### What you need to do
For each line below that contains the string "weight", copy that line.

Dataset excerpts
....................
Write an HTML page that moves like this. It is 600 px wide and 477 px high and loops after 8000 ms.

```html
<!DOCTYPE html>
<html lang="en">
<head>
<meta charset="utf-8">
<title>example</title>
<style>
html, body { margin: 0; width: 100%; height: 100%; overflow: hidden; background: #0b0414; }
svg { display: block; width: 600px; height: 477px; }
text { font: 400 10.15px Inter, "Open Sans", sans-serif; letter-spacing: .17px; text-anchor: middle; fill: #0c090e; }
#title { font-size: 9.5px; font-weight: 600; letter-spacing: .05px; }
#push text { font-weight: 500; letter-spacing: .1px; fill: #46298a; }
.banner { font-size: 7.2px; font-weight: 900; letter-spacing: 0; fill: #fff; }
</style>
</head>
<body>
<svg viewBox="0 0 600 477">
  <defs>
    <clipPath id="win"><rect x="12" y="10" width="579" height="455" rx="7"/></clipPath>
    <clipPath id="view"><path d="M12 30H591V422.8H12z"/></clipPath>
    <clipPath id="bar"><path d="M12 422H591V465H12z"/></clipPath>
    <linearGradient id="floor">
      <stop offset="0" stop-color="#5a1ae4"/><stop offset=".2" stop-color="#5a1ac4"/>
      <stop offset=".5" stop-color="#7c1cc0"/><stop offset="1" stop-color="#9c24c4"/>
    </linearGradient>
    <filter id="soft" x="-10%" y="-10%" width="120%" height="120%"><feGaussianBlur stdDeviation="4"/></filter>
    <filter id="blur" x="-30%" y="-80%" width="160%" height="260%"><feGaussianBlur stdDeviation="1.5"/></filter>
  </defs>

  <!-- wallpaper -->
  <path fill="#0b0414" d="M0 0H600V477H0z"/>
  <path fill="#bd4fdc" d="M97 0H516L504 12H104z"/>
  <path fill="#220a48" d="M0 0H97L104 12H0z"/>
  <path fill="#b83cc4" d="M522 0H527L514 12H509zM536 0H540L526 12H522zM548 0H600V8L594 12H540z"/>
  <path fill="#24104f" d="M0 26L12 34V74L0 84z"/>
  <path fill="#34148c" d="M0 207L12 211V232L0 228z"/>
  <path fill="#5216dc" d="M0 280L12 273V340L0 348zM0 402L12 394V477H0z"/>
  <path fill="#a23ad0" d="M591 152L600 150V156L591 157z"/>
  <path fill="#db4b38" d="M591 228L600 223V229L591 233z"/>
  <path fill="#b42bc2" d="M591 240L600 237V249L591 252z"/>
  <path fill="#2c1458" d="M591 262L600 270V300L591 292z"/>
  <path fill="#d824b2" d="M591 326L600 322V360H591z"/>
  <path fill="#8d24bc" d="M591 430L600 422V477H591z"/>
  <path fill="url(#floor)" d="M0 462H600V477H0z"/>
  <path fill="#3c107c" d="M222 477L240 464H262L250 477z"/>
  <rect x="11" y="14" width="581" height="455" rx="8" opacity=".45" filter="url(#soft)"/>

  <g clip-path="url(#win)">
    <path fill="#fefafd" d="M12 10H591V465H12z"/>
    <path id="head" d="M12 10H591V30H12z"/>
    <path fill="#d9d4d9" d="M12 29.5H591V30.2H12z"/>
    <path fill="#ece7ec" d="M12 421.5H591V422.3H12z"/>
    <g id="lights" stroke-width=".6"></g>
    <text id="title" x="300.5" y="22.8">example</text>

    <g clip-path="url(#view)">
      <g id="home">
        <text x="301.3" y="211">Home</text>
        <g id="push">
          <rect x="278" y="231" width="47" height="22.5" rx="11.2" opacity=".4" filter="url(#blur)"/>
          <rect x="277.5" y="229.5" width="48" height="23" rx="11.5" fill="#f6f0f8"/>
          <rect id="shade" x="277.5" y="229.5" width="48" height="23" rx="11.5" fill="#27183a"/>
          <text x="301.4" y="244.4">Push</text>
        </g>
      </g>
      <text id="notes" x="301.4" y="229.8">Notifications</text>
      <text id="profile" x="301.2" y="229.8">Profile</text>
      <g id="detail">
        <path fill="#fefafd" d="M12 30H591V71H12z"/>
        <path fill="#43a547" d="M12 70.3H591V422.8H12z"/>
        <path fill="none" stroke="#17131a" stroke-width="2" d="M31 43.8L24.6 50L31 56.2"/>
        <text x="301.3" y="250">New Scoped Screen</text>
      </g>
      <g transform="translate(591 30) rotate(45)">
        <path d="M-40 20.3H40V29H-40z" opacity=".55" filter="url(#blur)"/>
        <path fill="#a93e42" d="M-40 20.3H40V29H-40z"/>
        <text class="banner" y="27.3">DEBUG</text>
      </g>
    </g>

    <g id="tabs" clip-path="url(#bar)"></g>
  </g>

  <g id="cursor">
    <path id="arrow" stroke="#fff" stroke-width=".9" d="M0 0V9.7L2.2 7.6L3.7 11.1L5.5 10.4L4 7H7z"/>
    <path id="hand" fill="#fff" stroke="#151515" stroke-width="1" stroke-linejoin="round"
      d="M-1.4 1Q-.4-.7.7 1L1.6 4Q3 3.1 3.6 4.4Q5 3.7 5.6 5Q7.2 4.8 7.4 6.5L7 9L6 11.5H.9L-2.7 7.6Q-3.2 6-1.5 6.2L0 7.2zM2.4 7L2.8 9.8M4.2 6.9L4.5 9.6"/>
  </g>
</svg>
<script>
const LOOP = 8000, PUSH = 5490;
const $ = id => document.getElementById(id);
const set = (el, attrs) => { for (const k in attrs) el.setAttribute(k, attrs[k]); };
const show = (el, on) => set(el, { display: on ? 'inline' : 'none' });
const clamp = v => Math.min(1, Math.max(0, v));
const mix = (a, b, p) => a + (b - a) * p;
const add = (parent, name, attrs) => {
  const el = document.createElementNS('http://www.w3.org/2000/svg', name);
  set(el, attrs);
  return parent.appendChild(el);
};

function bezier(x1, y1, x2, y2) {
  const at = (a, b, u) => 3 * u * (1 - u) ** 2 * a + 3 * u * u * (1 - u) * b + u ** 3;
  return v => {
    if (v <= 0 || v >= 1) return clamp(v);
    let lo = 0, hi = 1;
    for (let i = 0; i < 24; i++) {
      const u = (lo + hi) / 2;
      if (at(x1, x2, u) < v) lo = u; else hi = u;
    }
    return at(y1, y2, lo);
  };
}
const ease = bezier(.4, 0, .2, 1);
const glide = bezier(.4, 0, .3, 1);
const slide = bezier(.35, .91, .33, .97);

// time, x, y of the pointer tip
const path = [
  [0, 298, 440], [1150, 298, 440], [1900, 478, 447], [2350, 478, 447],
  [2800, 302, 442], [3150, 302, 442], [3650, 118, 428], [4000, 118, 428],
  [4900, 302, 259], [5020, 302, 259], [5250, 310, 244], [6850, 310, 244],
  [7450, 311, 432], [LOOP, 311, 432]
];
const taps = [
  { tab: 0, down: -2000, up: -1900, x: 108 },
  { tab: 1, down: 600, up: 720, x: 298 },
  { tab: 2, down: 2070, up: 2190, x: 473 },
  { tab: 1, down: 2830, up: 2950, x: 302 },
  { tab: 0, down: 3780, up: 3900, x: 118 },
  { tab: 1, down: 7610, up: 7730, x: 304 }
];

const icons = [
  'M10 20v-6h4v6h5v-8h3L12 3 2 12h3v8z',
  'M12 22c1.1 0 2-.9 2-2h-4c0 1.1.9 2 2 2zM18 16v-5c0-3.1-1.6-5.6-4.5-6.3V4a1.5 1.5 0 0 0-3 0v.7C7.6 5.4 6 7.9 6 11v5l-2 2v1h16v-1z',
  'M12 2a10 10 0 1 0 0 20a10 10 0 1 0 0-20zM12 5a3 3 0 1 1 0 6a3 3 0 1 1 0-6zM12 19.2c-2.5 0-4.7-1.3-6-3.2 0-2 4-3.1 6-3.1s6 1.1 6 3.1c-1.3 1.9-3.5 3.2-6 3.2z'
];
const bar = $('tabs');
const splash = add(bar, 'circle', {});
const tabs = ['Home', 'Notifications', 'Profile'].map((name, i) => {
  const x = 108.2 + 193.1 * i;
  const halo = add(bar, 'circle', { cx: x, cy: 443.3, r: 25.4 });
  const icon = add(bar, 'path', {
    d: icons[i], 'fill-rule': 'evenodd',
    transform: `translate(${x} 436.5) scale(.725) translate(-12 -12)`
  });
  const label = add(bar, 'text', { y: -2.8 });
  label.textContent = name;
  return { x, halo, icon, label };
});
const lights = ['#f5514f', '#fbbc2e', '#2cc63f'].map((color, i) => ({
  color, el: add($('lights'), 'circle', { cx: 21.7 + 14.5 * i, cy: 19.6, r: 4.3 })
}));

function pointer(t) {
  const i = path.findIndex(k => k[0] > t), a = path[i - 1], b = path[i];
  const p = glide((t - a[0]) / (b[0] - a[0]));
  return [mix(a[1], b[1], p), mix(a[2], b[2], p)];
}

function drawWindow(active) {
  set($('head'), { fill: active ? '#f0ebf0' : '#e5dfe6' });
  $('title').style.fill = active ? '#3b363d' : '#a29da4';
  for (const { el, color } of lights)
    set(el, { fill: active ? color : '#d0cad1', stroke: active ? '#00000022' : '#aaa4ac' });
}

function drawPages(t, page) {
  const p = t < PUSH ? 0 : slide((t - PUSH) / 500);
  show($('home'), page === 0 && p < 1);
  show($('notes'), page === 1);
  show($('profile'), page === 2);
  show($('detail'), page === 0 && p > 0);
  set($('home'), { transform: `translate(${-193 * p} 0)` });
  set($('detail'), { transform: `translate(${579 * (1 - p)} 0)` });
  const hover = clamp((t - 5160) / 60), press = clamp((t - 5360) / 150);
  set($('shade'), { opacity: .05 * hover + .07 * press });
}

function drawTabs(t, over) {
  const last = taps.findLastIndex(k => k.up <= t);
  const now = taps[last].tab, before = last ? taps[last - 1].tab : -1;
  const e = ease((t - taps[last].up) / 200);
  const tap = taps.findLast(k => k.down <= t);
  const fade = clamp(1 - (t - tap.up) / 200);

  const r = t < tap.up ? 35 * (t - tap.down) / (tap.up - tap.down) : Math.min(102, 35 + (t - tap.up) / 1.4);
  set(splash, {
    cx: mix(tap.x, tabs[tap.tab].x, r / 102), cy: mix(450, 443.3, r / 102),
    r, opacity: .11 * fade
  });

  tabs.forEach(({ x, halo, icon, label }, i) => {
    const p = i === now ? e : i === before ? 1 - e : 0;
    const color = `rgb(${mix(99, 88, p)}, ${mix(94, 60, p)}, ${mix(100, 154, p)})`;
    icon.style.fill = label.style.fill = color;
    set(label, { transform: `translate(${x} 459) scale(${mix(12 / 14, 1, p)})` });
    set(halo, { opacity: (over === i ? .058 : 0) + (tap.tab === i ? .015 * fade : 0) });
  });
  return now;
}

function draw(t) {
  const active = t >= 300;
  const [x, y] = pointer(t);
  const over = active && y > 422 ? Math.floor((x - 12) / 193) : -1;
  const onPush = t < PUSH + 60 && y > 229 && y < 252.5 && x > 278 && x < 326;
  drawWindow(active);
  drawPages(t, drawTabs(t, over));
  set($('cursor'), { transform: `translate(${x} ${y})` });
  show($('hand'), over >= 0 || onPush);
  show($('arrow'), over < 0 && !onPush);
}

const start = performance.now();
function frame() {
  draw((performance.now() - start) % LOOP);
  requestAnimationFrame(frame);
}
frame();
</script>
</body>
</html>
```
....................
### Result of this exercise
#title { font-size: 9.5px; font-weight: 600; letter-spacing: .05px; }
#push text { font-weight: 500; letter-spacing: .1px; fill: #46298a; }
.banner { font-size: 7.2px; font-weight: 900; letter-spacing: 0; fill: #fff; }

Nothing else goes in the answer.